▶ Data records
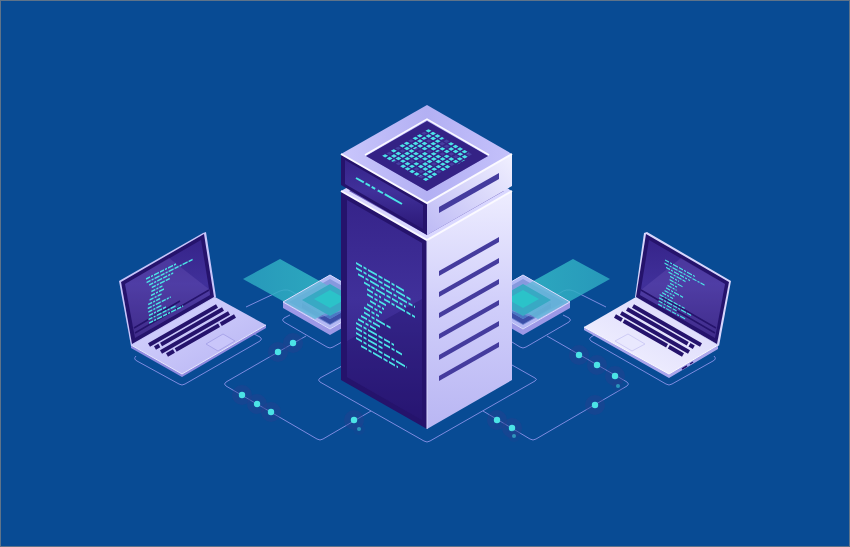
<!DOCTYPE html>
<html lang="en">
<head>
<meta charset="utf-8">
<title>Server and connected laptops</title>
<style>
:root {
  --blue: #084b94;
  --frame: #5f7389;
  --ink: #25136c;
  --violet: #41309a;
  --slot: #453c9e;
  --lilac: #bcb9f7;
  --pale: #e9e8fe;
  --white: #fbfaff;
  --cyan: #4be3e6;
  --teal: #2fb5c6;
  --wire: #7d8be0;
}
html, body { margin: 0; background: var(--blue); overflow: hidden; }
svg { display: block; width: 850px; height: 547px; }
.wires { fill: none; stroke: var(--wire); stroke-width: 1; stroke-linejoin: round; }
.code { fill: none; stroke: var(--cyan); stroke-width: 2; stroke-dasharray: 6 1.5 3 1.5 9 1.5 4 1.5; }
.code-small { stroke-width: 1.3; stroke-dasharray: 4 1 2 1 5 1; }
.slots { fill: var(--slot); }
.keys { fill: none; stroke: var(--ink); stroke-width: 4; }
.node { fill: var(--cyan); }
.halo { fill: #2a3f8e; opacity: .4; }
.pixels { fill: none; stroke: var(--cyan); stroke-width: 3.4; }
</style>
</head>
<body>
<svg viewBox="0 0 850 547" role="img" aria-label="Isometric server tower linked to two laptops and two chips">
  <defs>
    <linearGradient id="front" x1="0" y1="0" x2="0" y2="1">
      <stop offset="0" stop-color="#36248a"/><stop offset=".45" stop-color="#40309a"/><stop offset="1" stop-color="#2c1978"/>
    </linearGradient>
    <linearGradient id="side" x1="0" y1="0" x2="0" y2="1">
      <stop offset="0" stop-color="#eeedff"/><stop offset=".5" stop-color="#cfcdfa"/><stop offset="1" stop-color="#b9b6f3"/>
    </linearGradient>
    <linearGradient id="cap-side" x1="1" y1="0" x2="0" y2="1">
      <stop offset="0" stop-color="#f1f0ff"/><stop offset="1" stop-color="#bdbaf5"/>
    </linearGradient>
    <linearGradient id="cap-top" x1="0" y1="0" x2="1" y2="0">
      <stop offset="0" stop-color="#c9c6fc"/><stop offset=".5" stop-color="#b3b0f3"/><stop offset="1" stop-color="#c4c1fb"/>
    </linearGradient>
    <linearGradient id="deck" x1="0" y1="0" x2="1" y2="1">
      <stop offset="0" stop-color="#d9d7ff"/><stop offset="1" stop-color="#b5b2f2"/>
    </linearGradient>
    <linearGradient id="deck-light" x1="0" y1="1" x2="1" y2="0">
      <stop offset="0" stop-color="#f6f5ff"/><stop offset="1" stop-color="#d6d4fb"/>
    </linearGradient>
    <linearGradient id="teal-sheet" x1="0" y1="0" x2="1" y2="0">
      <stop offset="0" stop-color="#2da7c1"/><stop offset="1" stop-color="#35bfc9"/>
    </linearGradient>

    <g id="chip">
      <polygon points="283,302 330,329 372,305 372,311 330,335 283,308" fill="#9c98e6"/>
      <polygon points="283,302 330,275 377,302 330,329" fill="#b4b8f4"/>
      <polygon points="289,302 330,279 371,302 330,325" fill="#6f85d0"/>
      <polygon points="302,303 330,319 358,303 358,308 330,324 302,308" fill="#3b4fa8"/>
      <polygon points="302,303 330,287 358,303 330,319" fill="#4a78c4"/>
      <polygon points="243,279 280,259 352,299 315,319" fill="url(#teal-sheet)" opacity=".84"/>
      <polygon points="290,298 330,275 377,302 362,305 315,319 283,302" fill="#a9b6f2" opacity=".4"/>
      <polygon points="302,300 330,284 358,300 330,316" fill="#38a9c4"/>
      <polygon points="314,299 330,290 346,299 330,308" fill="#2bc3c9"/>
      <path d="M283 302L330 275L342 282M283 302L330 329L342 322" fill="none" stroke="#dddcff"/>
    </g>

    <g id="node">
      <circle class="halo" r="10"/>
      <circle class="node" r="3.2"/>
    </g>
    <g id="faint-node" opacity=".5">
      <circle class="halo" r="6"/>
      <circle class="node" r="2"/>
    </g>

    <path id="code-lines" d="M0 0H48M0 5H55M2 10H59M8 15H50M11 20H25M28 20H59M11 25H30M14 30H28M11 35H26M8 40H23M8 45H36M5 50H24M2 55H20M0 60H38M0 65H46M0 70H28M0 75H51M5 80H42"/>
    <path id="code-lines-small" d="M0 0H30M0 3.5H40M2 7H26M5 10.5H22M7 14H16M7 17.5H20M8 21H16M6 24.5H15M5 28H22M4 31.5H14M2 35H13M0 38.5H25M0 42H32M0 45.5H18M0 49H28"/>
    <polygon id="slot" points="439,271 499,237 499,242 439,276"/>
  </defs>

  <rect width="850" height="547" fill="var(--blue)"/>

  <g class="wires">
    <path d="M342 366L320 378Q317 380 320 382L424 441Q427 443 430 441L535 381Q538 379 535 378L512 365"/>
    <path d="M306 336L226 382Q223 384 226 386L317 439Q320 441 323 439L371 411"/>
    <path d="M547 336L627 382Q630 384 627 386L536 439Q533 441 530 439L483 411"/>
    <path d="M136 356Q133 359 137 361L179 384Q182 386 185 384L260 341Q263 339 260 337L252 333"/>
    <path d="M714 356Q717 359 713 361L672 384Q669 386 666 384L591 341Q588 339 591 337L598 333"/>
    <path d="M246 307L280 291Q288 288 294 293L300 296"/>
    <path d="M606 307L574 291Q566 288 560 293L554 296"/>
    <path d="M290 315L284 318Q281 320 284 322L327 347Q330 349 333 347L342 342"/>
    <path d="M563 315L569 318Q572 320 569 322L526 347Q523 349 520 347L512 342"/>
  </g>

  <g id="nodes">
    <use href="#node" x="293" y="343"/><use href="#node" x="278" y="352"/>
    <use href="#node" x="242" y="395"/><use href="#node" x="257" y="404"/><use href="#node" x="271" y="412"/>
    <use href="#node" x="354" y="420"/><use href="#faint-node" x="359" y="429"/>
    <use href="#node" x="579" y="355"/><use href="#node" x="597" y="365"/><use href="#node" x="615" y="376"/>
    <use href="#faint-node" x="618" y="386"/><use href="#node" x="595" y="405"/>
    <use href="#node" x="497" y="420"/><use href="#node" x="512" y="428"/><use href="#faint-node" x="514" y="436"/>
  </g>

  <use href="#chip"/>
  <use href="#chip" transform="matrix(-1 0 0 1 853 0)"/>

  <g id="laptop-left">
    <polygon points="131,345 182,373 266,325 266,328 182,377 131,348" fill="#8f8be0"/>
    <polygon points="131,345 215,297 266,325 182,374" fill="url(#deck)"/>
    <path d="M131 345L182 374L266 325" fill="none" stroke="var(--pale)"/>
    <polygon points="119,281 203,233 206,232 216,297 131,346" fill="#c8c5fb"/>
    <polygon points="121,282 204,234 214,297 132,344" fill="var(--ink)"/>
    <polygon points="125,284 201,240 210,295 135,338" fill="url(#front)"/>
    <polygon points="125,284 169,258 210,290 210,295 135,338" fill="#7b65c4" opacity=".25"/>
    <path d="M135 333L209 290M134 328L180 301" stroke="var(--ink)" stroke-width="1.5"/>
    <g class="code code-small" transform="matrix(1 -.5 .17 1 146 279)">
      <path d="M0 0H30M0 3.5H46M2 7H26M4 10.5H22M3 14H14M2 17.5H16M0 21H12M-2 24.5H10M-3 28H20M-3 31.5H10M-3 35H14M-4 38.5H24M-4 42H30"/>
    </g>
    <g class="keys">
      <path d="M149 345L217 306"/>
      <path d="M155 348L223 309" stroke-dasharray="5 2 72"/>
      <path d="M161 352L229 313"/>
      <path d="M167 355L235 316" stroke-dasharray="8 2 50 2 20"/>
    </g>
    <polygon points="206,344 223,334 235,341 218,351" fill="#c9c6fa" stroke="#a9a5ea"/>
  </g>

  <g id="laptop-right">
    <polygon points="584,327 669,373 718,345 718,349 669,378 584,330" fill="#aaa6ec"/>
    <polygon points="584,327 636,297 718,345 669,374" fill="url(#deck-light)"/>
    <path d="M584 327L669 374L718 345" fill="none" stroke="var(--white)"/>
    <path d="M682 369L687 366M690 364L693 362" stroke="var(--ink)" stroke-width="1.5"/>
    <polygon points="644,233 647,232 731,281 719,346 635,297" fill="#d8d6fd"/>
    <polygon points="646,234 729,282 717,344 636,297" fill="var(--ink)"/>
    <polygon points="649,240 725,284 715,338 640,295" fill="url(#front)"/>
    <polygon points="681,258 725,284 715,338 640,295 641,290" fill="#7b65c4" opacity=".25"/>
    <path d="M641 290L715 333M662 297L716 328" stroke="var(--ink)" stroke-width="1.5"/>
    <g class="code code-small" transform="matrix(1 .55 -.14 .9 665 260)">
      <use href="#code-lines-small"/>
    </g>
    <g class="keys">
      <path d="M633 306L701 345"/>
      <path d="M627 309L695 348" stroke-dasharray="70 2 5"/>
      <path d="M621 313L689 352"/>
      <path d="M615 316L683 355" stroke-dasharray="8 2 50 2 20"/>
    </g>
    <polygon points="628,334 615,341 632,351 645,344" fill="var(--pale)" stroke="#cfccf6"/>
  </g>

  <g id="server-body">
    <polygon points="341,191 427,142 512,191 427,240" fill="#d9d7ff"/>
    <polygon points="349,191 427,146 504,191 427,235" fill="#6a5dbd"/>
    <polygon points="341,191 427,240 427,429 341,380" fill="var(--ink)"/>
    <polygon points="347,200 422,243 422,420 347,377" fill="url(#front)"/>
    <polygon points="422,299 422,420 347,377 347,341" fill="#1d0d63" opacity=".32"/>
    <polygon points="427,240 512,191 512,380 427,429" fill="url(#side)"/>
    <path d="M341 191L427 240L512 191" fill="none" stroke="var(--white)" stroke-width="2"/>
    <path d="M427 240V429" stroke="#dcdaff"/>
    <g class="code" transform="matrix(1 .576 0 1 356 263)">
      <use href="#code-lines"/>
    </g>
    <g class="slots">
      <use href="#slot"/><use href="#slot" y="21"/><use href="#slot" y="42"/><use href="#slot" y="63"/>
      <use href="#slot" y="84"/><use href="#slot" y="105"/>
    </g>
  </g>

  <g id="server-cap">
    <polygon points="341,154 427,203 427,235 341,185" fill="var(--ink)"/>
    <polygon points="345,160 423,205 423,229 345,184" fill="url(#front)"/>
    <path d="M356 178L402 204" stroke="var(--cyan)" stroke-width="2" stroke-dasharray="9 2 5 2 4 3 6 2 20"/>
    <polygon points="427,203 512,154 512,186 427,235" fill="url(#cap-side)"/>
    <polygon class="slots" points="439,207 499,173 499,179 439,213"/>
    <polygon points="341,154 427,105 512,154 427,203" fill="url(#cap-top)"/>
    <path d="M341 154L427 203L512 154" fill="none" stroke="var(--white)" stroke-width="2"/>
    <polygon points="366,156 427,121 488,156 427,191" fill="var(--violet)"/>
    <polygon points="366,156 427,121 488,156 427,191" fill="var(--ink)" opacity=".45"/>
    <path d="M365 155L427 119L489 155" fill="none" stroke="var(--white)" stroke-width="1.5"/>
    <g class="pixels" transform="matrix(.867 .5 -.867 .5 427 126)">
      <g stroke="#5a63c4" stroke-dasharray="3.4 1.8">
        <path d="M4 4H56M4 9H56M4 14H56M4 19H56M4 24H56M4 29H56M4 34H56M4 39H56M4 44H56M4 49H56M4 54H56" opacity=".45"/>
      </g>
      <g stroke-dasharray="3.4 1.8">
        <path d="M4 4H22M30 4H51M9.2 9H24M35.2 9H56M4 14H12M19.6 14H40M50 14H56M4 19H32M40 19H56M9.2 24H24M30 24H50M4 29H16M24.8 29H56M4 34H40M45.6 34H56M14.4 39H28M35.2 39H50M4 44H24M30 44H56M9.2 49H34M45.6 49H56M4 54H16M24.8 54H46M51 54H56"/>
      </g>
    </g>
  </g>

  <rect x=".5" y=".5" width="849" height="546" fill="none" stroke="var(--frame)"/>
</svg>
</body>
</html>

▶ Task objective
Filter the lines above, keeping and copying those that contain "circle".

▶ Completed exercise
      <circle class="halo" r="10"/>
      <circle class="node" r="3.2"/>
      <circle class="halo" r="6"/>
      <circle class="node" r="2"/>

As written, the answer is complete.